“If you push something hard enough, it will fall over.”

This concept may have comedic origins (it’s Fudd’s First Law of Opposition, from The Firesign Theater), but it’s all too accurate in the world of IT security as well.

Yes, if you overload a system, it will fall over — that’s what Denial-of-Service attacks (“DoS”) are all about. And while one given source might not be able to hit hard or often enough to do serious damage to your system, a million attackers can, all too easily. That’s a Distributed Denial-of-Service (“DDoS”) attack.

Granted, not all DoS and DDoS events begin with malicious intent; legitimate users can easily overwhelm services — both digital and non — ­that haven’t been provisioned or architected for massive surges in use. Consider downloads of major new songs, videos, operating system releases, or movie trailers; “Black Friday” opening hour at malls; traffic on major holiday weekends; slowdowns and crashes at popular sites like Twitter, Google, and Amazon — and at sites linked to or recommended by Slashdot, Reddit, Digg, or other popular sites. Even the phone system on maximum-calling times like Mother’s Day can inadvertently experience denials of service (this problem still persists in some places).

But Distributed Denial-of-Service Attacks are, increasingly, being used maliciously. Over the past year or so, DDoS attacks have hit PayPal, Bitcoin, HSBC, Sony, and gaming sites like Microsoft’s Xbox Live and Blizzard’s Battle.net, along with many other businesses and government organizations.

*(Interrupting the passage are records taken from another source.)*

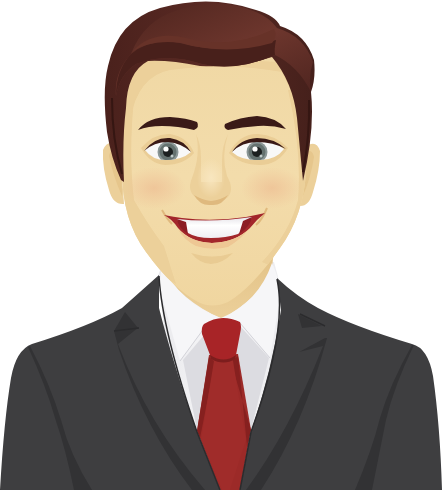
<!DOCTYPE html>
<html lang="en">
<head>
<meta charset="utf-8">
<title>Smiling businessman</title>
<style>
:root{--paper:#fff;--suit:#3e3e40;--suit-fold:#323234;--suit-line:#2b2b2d;--skin-shade:#e6c68c;--skin-soft:#ecd09a;--brow:#3a1a17;--tie:#9c2a28;--tie-dark:#86201f;--knot:#a82427;--lip:#a3262b}
html,body{margin:0;background:var(--paper);overflow:hidden}
svg{display:block;width:445px;height:490px}
.suit{fill:var(--suit)}
.fold{fill:var(--suit-fold)}
.seam{fill:none;stroke:var(--suit-line);stroke-width:1.5}
.brow{fill:var(--brow)}
.shade{fill:var(--skin-shade)}
.soft{fill:var(--skin-soft)}
</style>
</head>
<body>
<svg viewBox="0 0 445 490" role="img" aria-label="Smiling businessman in a dark suit and red tie">
<defs>
<linearGradient id="skin" x1="0" y1="0" x2="0" y2="1">
<stop offset="0" stop-color="#f0d8a4"/><stop offset=".5" stop-color="#f3dcab"/><stop offset="1" stop-color="#f0d6a0"/>
</linearGradient>
<linearGradient id="neck" x1="0" y1="0" x2="0" y2="1">
<stop offset="0" stop-color="#dfbd80"/><stop offset="1" stop-color="#ecd09a"/>
</linearGradient>
<linearGradient id="hair" x1="0" y1="0" x2="1" y2="0">
<stop offset="0" stop-color="#4a211c"/><stop offset=".5" stop-color="#5a2a24"/><stop offset="1" stop-color="#45201b"/>
</linearGradient>
<linearGradient id="quiff" x1="0" y1="0" x2="1" y2="1">
<stop offset="0" stop-color="#4c231d"/><stop offset=".55" stop-color="#6d362d"/><stop offset="1" stop-color="#4e241f"/>
</linearGradient>
<linearGradient id="shirt" x1="0" y1="0" x2="1" y2="0">
<stop offset="0" stop-color="#e9e9ec"/><stop offset=".5" stop-color="#f7f7f9"/><stop offset="1" stop-color="#ececef"/>
</linearGradient>
<linearGradient id="teeth" x1="0" y1="0" x2="0" y2="1">
<stop offset="0" stop-color="#e6e4ea"/><stop offset=".4" stop-color="#fff"/><stop offset="1" stop-color="#efedf2"/>
</linearGradient>
<radialGradient id="blush">
<stop offset="0" stop-color="#eebf94" stop-opacity=".75"/><stop offset="1" stop-color="#eebf94" stop-opacity="0"/>
</radialGradient>
<radialGradient id="nose-glow">
<stop offset="0" stop-color="#f8e6bf"/><stop offset="1" stop-color="#f8e6bf" stop-opacity="0"/>
</radialGradient>
<clipPath id="left-eye"><path d="M145 150Q155 140 169 140Q183 141 191 152Q182 160 166 160Q152 160 145 150Z"/></clipPath>
<clipPath id="right-eye"><path d="M232 152Q242 140 257 140Q272 140 284 149Q276 160 260 160Q242 161 232 152Z"/></clipPath>
<clipPath id="face-clip"><path d="M122 110Q120 60 160 48H270Q306 80 306 170Q304 215 280 248Q252 288 228 302Q212 309 198 302Q172 288 146 252Q122 220 122 170Z"/></clipPath>
<g id="iris">
<circle r="10.5" fill="#8a9696"/><circle r="8.5" fill="#64716f"/><circle r="5" fill="#1c2020"/><circle cx="-2" cy="-3" r="2.6" fill="#fff"/><circle cx="4" cy="4" r="1.5" fill="#c3cdcc"/>
</g>
</defs>

<rect width="445" height="490" fill="#fff"/>

<g id="shirt-front">
<path d="M158 276L163 262L274 262L281 288L276 370L240 490H212L170 380Z" fill="url(#shirt)"/>
<path d="M183 360L210 328L214 352L197 430Z" fill="#dcdce1"/>
<path d="M269 358L240 326L236 352L251 430Z" fill="#dcdce1"/>
</g>

<path id="throat" d="M156 230H276L272 268Q262 296 222 319Q180 300 161 268Z" fill="url(#neck)"/>

<g id="collar">
<path d="M162 265Q160 276 160 290L180 361L208 323L221 318Q180 303 162 265Z" fill="#f6f6f8"/>
<path d="M272 263Q278 276 281 292L270 358L240 323L221 318Q258 303 272 263Z" fill="#f6f6f8"/>
<path d="M180 361L208 323M270 358L240 323" fill="none" stroke="#d3d3d9"/>
</g>

<g id="necktie">
<path d="M209 355L197 431L220 490H240L251 430L238 354Z" fill="var(--tie)"/>
<path d="M209 357L215 362L200 438L197 431ZM238 356L231 362L251 430L247 446Z" fill="var(--tie-dark)"/>
<path d="M214 361L224 358L233 361L246 440L230 490H222L201 440Z" fill="#a02c2a"/>
<path d="M204 324Q221 313 240 322Q242 326 240 334L236 355Q224 364 210 355L202 334Q201 327 204 324Z" fill="var(--knot)"/>
<path d="M210 355Q224 364 236 355L235 359Q224 366 211 359Z" fill="#7d1d1d"/>
</g>

<g id="jacket">
<path class="suit" d="M159 275Q140 292 122 308Q90 326 32 344Q16 350 11 378Q4 420 0 490H220L197 432Q172 360 159 308Z"/>
<path class="suit" d="M277 278Q296 296 318 308Q352 326 412 344Q428 348 433 376Q440 425 442 490H240L251 432Q272 370 281 310Z"/>
<path class="fold" d="M30 346Q50 384 61 420Q70 455 92 490H74Q66 450 55 418Q46 386 28 347Z"/>
<path class="fold" d="M414 345Q394 386 386 420Q379 455 372 490H355Q372 450 380 418Q390 384 412 345Z"/>
<path class="fold" d="M114 331L139 327L118 344Q148 424 205 490H192Q146 430 119 350Z"/>
<path class="fold" d="M325 338L299 352L323 346Q290 430 246 490H261Q304 424 327 338Z"/>
<path class="fold" d="M114 331L125 312L138 328ZM298 314L322 326L302 328Z"/>
<path class="seam" d="M159 276Q162 330 197 432L220 490M277 279Q288 330 251 432L240 490"/>
<path class="seam" d="M114 331L139 328M325 326L300 314"/>
</g>

<g id="ears">
<path class="soft" d="M120 146Q108 138 103 150Q102 168 109 190Q113 205 124 204Z"/>
<path class="soft" d="M304 148Q316 138 320 151Q320 170 313 192Q309 207 299 206Z"/>
<path class="shade" d="M121 153Q111 146 109 156Q113 176 122 196ZM303 154Q312 147 314 157Q311 178 302 198Z"/>
</g>

<g id="face">
<path d="M122 110Q120 60 160 48H270Q306 80 306 170Q304 215 280 248Q252 288 228 302Q212 309 198 302Q172 288 146 252Q122 220 122 170Z" fill="url(#skin)"/>
<g clip-path="url(#face-clip)">
<path class="soft" d="M120 90H135Q128 150 134 200Q148 225 164 246L176 284L120 250Z"/>
<path class="soft" d="M310 90H288Q302 150 298 200Q290 232 262 262L280 270L312 220Z"/>
<path class="soft" d="M128 60Q200 58 280 62L300 110L282 72Q230 62 170 70Q138 76 130 120Z"/>
</g>
<ellipse cx="154" cy="188" rx="32" ry="21" fill="url(#blush)"/>
<ellipse cx="272" cy="188" rx="31" ry="21" fill="url(#blush)"/>
</g>

<g id="nose">
<path class="soft" d="M196 134Q201 154 192 178Q186 192 198 199Q212 206 227 198Q235 190 227 176Q221 156 228 134Q222 146 222 160L222 182H201V158Q201 144 196 134Z"/>
<ellipse cx="211" cy="178" rx="14" ry="20" fill="url(#nose-glow)"/>
<path d="M194 195Q202 200 211 201Q221 200 228 195Q222 206 211 205Q200 206 194 195Z" fill="#dfb97e"/>
</g>

<g id="eyes">
<path class="shade" d="M141 148Q154 133 170 134Q188 137 194 153Q184 165 165 165Q150 164 141 148ZM229 153Q240 133 258 134Q276 135 288 148Q278 165 260 165Q240 165 229 153Z" opacity=".65"/>
<g clip-path="url(#left-eye)"><rect x="140" y="136" width="56" height="30" fill="#f8f8f8"/><use href="#iris" x="168" y="152"/></g>
<g clip-path="url(#right-eye)"><rect x="228" y="136" width="60" height="30" fill="#f8f8f8"/><use href="#iris" x="257" y="152"/></g>
<path class="brow" d="M144 151Q154 137 170 138Q184 140 191 152Q181 143 168 142Q154 142 144 151ZM232 152Q240 139 257 138Q274 138 286 149Q273 142 257 142Q242 142 232 152Z"/>
</g>

<g id="eyebrows">
<path class="brow" d="M138 130Q148 117 170 117Q187 118 197 122Q200 127 194 130Q178 126 162 126Q148 126 138 130Z"/>
<path class="brow" d="M225 124Q240 117 257 116Q276 117 286 129Q272 125 258 126Q242 127 228 130Q223 128 225 124Z"/>
</g>

<g id="mouth">
<path d="M162 210Q167 219 172 224M267 208Q262 220 256 225" fill="none" stroke="#e0b97d" stroke-width="2"/>
<path d="M164 215Q174 217 182 218Q212 222 246 217Q256 215 265 213Q256 220 250 228Q236 242 212 243Q190 242 178 228Q172 219 164 215Z" fill="var(--lip)"/>
<path d="M177 219Q212 223 252 217Q246 228 238 234Q226 238 211 238Q196 238 188 233Q181 227 177 219Z" fill="url(#teeth)"/>
<path d="M177 219Q178 228 188 234L186 222ZM252 217Q250 227 239 234L243 221Z" fill="#8c1d24"/>
<path d="M178 229Q190 242 212 243Q236 242 249 229Q240 240 228 247Q212 251 196 246Q184 240 178 229Z" fill="#eec794"/>
<path class="shade" d="M191 253Q212 260 233 253Q222 264 211 264Q200 264 191 253Z" opacity=".7"/>
</g>

<g id="hairstyle">
<path d="M121 180Q111 158 107 132Q102 90 108 66Q118 20 160 8Q210 -6 256 10Q276 16 280 26Q306 34 314 60Q316 78 311 92Q315 130 303 181Q300 150 297 118Q293 82 272 57Q240 68 200 66Q170 60 148 61Q127 72 126 108Q122 140 124 182Z" fill="url(#hair)"/>
<path d="M131 54Q144 20 178 10Q220 -4 256 12Q270 18 277 28Q304 36 313 62Q308 76 311 92Q298 66 275 55Q236 72 202 64Q166 52 136 64Q120 74 116 96Q114 72 131 54Z" fill="url(#quiff)"/>
<path d="M131 54Q150 38 180 43Q226 56 276 40Q274 50 275 55Q236 72 202 64Q166 52 136 64Q120 74 116 96Q116 70 131 54Z" fill="#48201b"/>
<path d="M133 51Q152 30 186 38Q230 50 274 29Q278 36 272 43Q226 56 182 43Q152 39 133 51Z" fill="#673228"/>
<path d="M112 98Q112 140 122 174M309 100Q310 136 303 172" fill="none" stroke="#351612" stroke-width="2"/>
</g>
</svg>
</body>
</html>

And the number, type and range of DDoS attacks continues to grow, making DDoS detection, prevention and mitigation yet one more security to-do on IT’s already long security list.

The Challenges of DDoS

Because DDoS attacks can come from hundreds, thousands, or even millions of different IP addresses, it is often hard to identify the attacking machines and to filter attacks. The tools to create and conduct DDoS attacks are startlingly available and inexpensive — as low as a few dollars — while the cost to the attacked organization can range from $50,000 to $500,000 for each hour of the attack in lost sales or business disruption.

And attacks can last hours, even a full day.

DDoS attacks are often measured by how much network bandwidth they consume, or by the number of simultaneous connections being requested. Is it enough to saturate the network connection to the server or service? Or to overwhelm the application? While most attacks have been single-digit Gbps (billions of bits per second), at least one DDoS attack on a data center was pegged at over 330 Gbps, and tens of thousands of connections were affected. On the other hand, many new attacks use less bandwidth, while lasting longer and doing more damage.

There are many types of DoS and DDoS attacks, including DNS attacks, Layer 3-4 and Layer 7 attacks, ICMP flooding, peer-to-peer attacks, and SYN flooding. There is even one type called “Permanent DoS” (PDoS), or “plashing,” which refers to attacks that require hardware be reinstalled or replaced (for example, by causing hardware to overheat).

Dealing with DDoS Attacks

IT departments geared up to handle malware, intrusions, and other threats aren’t necessarily prepared for DDoS attacks. But that doesn’t mean there is nothing to be done.

Start by understanding that you can’t prevent DDoS attacks. Your goal is to harden your IT infrastructure to resist DDoS attacks, prevent or minimize the damage they can do, and to be ready to deal with damage that may eventually occur.

DDoS solutions include:

  • Security appliances and software that reside in your network. This includes some components you likely already have, like firewalls and network switches, which may have settings that can help block DDoS attacks. There are also increasing numbers of DDoS tools out there to consider.
  • Cloud-based services, which you divert all traffic through. With enough bandwidth to “scrub” traffic and absorb volume-based attacks, cloud-based services can work to pass the legitimate stuff along to your site (or to your services elsewhere in the cloud). Cloud-based services offer the simplicity of not requiring you add hardware or software, or other integration.
  • Hybrid DDoS protection. Many organizations are adding both premises-based hardware and cloud-based services to their security repertoire.

It’s also important that your IT and customer support staff be ready to react during DDoS attacks. This includes alerting related departments (for example, caution accounting to not approve unexpected large financial requests) and providing places for users and customers to register complaints with.

When choosing solution partners:

  • Look for tools and services that allow for easy ways to add ad hoc patterns and policies
  • Pay attention to service scalability/elasticity
  • Engage a trusted partner to synthesize security efforts across your IT system

What’s important to remember is that whatever you set up has to be automatic in its responses. Manual response will take too long, and by the time you’ve completed it, your mission-critical IT has probably succumbed to Fudd’s Law and fallen over.

Ready to get serious about IT security? Let’s talk.